Top ten British masterpieces
The Lady of Shalott painted by John William Waterhouse in 1888
This particular master piece can be seen by visiting the Tate Britain situated in London. This masterpiece was inspired by none other than the lyrical ballad by Alfred Lord Tennyson which was also named on the painting’s name. The painting shows a sad woman whose undying love for Lord Lancelot brought upon a curse that ultimately resulted in her death. In the poem.
Ophelia painted by John Everett Millais in 1851–52
This is another painting that depicts the undying love of a doomed woman named Ophelia, who sadly goes mad because of Hamlet who constantly taunt her and later falls and then drowns. The model that was used for creating this masterpiece was made to lie fully dressed in a bathtub full of cold water. This story yet again became infamous.
Head VI painted by Francis Bacon in 1949
Bacon was somehow inspired by a medical book of mouth diseases and decided to paint a picture of Pope Innocent IX where his head can be seen being eaten alive by a mouth. In later years of his life, Bacon admitted that his head series of paintings were silly, but nonetheless, they became very famous.

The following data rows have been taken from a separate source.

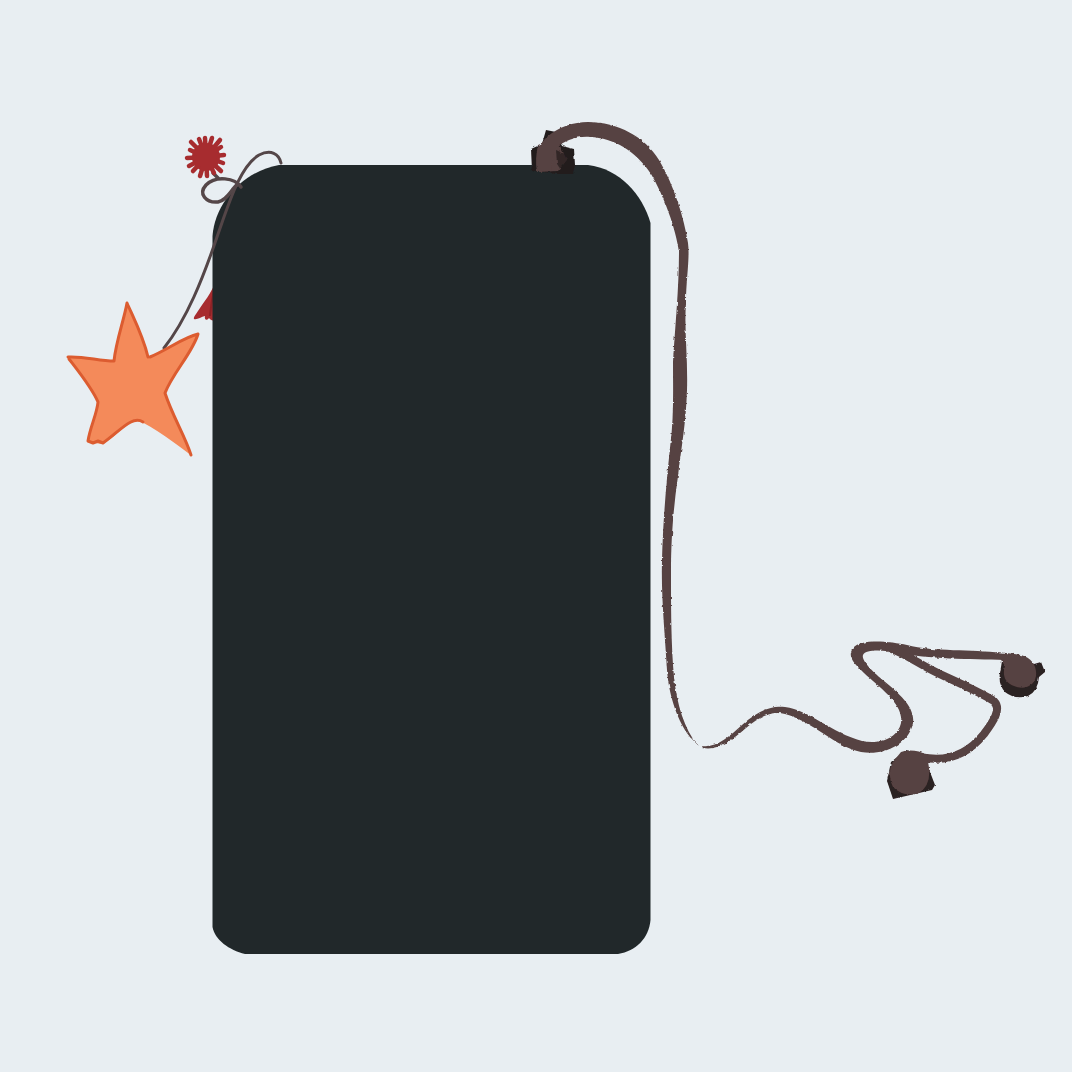
<!DOCTYPE html>
<html lang="en">
<head>
<meta charset="utf-8">
<title>Phone with charm and earphones</title>
<style>
:root {
  --background: #e8eef2;
  --phone: #21282a;
  --cable: #574242;
  --cable-dark: #2c2021;
  --jack-dark: #231d1e;
  --star: #f48a5a;
  --star-edge: #dc5c30;
  --red: #a72c2f;
  --red-dark: #8e2226;
  --string: #544648;
}
html, body { margin: 0; background: var(--background); overflow: hidden; }
svg { display: block; width: 1072px; height: 1072px; }
.background { fill: var(--background); }
.phone { fill: var(--phone); }
.cable { fill: var(--cable); }
.cable-line { fill: none; stroke: var(--cable); stroke-linecap: round; stroke-linejoin: round; }
.bud-shadow { fill: var(--cable-dark); }
.jack { fill: var(--jack-dark); }
.star { fill: var(--star); }
.star-edge { fill: none; stroke: var(--star-edge); stroke-width: 3; stroke-linecap: round; stroke-linejoin: round; }
.string { fill: none; stroke: var(--string); stroke-linecap: round; }
.pompom { fill: none; stroke: var(--red); stroke-width: 4.5; stroke-linecap: round; }
.pompom-core, .tassel { fill: var(--red); }
.tassel-fold { fill: none; stroke: var(--red-dark); stroke-width: 2; }
</style>
</head>
<body>
<svg viewBox="0 0 1072 1072" role="img" aria-label="Dark phone with a star charm, a red pompom and a pair of earphones">
  <defs>
    <filter id="brush-edge" x="-5%" y="-5%" width="110%" height="110%">
      <feTurbulence type="fractalNoise" baseFrequency="0.25" numOctaves="2" seed="4" result="grain"/>
      <feDisplacementMap in="SourceGraphic" in2="grain" scale="2.5" xChannelSelector="R" yChannelSelector="G"/>
    </filter>
  </defs>

  <rect class="background" width="1072" height="1072"/>

  <g id="tassel">
    <path class="tassel" d="M216 280C213 290 207 298 200 308C197 313 193 317 194 319C197 320 201 317 205 316C204 320 207 321 209 318C211 321 214 321 216 319Z"/>
    <path class="tassel-fold" d="M214 290Q211 304 210 316"/>
  </g>

  <path id="phone" class="phone" d="M279 165H588C620 169 642 194 650.5 223V920C649 938 636 951 618 954H245C229 950 215 940 212.500 927V236C215 202 244 171 279 165Z"/>

  <g id="jack" filter="url(#brush-edge)">
    <path class="jack" d="M531 149L542 144L546 130L556 132L562 146L574 149L575 165L573 174L556 174L543 172L532 171Z"/>
    <path class="cable" d="M538 145Q548 140 560 146L567 160L558 171L537 172Q535 158 538 145Z"/>
    <path class="jack" d="M556 150L565 154L568 163L561 170L557 164Z" opacity=".7"/>
  </g>

  <g id="cable" filter="url(#brush-edge)">
    <path class="cable" d="M537 170C535 156 538 145 547 137C558 127 574 122 588 122C618 122 645 137 659 160C674 185 684 218 688 243C690 258 686 280 686 303C684 330 688 358 687 390C686 424 681 449 678 476C673 510 671 543 671 570C671 604 671 632 673 665C675 696 681 720 693 739L690 737C678 722 669 697 667 670C665 634 661 598 662 560C663 522 666 486 670 448C674 418 673 392 673 362C675 328 679 288 679 252C676 229 664 196 651 174C636 151 614 138 590 137C576 136 565 141 557 147C551 154 553 162 551 171Z"/>
    <path class="cable" d="M702 746C716 748 729 737 742 725C757 712 770 705 785 707C809 710 832 733 862 741C882 745 898 737 901 723C904 704 880 688 864 673C854 663 847 657 853 648C862 638 891 642 907 645C934 652 972 649 1001 653L1005 660C970 659 927 659 899 653C884 650 866 649 863 655C861 661 874 673 884 681C901 695 918 710 912 727C906 745 883 756 861 752C836 747 812 721 785 714C770 710 757 719 746 728C732 740 718 751 703 748Z"/>
    <path class="cable-line" stroke-width="8" d="M889 648C907 654 921 666 944 676C966 686 981 693 994 701C1002 709 993 722 984 734C968 754 948 763 921 757"/>
    <path class="cable-line" stroke-width="1" opacity=".5" d="M690 737L698 745M703 748Q716 747 730 740"/>
  </g>

  <g id="right-earbud" filter="url(#brush-edge)">
    <path class="bud-shadow" d="M1002 661Q1016 653 1034 664L1041 662L1045 672L1039 677Q1038 691 1028 696Q1015 700 1005 692Q998 684 1000 673Z"/>
    <path class="cable" d="M996 652Q1009 653 1021 655C1032 658 1037 666 1036 676C1034 687 1023 690 1014 686C1005 683 1002 675 1005 666Z"/>
  </g>

  <g id="left-earbud" filter="url(#brush-edge)">
    <path class="bud-shadow" d="M891 762L906 750L923 755L930 772L935 785L932 790L893 799L887 781Z"/>
    <path class="cable" d="M901 752Q914 748 927 755L929 768Q931 785 919 793Q904 798 893 787Q887 775 892 763Z"/>
  </g>

  <g id="charm-string">
    <path class="string" stroke-width="3" d="M164 348C187 319 203 278 217 237C229 203 240 166 259 155C271 149 279 154 281 163"/>
    <path class="string" stroke-width="3.500" d="M213 173L219 179M241 187C235 178 216 175 206 185C198 194 206 203 218 202C228 200 231 189 238 184"/>
  </g>

  <g id="pompom">
    <circle class="pompom-core" cx="206" cy="157" r="14"/>
    <path class="pompom" d="M206 157L205 138M206 157L212 138M206 157L220 140M206 157L221 147M206 157L224 155M206 157L223 163M206 157L221 171M206 157L214 173M206 157L207 176M206 157L200 176M206 157L193 171M206 157L189 166M206 157L187 158M206 157L190 150M206 157L191 142M206 157L199 139"/>
  </g>

  <g id="star-charm">
    <path class="star" d="M127 302C134 318 144 337 148 357C165 351 183 339 199 333C193 353 172 375 165 395C173 417 185 436 192 456C175 443 155 428 136 419C125 424 114 439 102 444L87 442C90 427 97 415 98 402C91 385 78 371 67 357C82 355 101 360 114 361C115 341 123 320 127 302Z"/>
    <path class="star-edge" d="M68 357C84 356 99 361 114 361C116 341 124 320 127 303C134 319 143 336 148 357"/>
    <path class="star-edge" d="M150 357C167 350 184 337 198 334C193 352 172 374 165 393C172 415 185 436 191 455"/>
    <path class="star-edge" d="M143 422C132 415 120 431 103 443L98 441L93 443L88 441C90 427 97 414 98 402C92 388 79 372 69 359"/>
  </g>
</svg>
</body>
</html>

Gassed painted by John Singer Sargent in 1919
You can find this painting at the Imperial War Museum in London. Surprisingly, the painting is over 6 meters which depicts an epic war where some soldiers are seen making their way towards a military hospital after a brutal attack of mustard gas that leaves several men injured. There is a lot of emotion and passion in this painting.
Man’s Head (Self Portrait I) by Lucian Freud in 1963
Freud painted this masterpiece when he was still in his early forties. He used some paint (textured that was heavy) to make this self-portrait, and laid it on canvas in a bold manner with contrasting shades.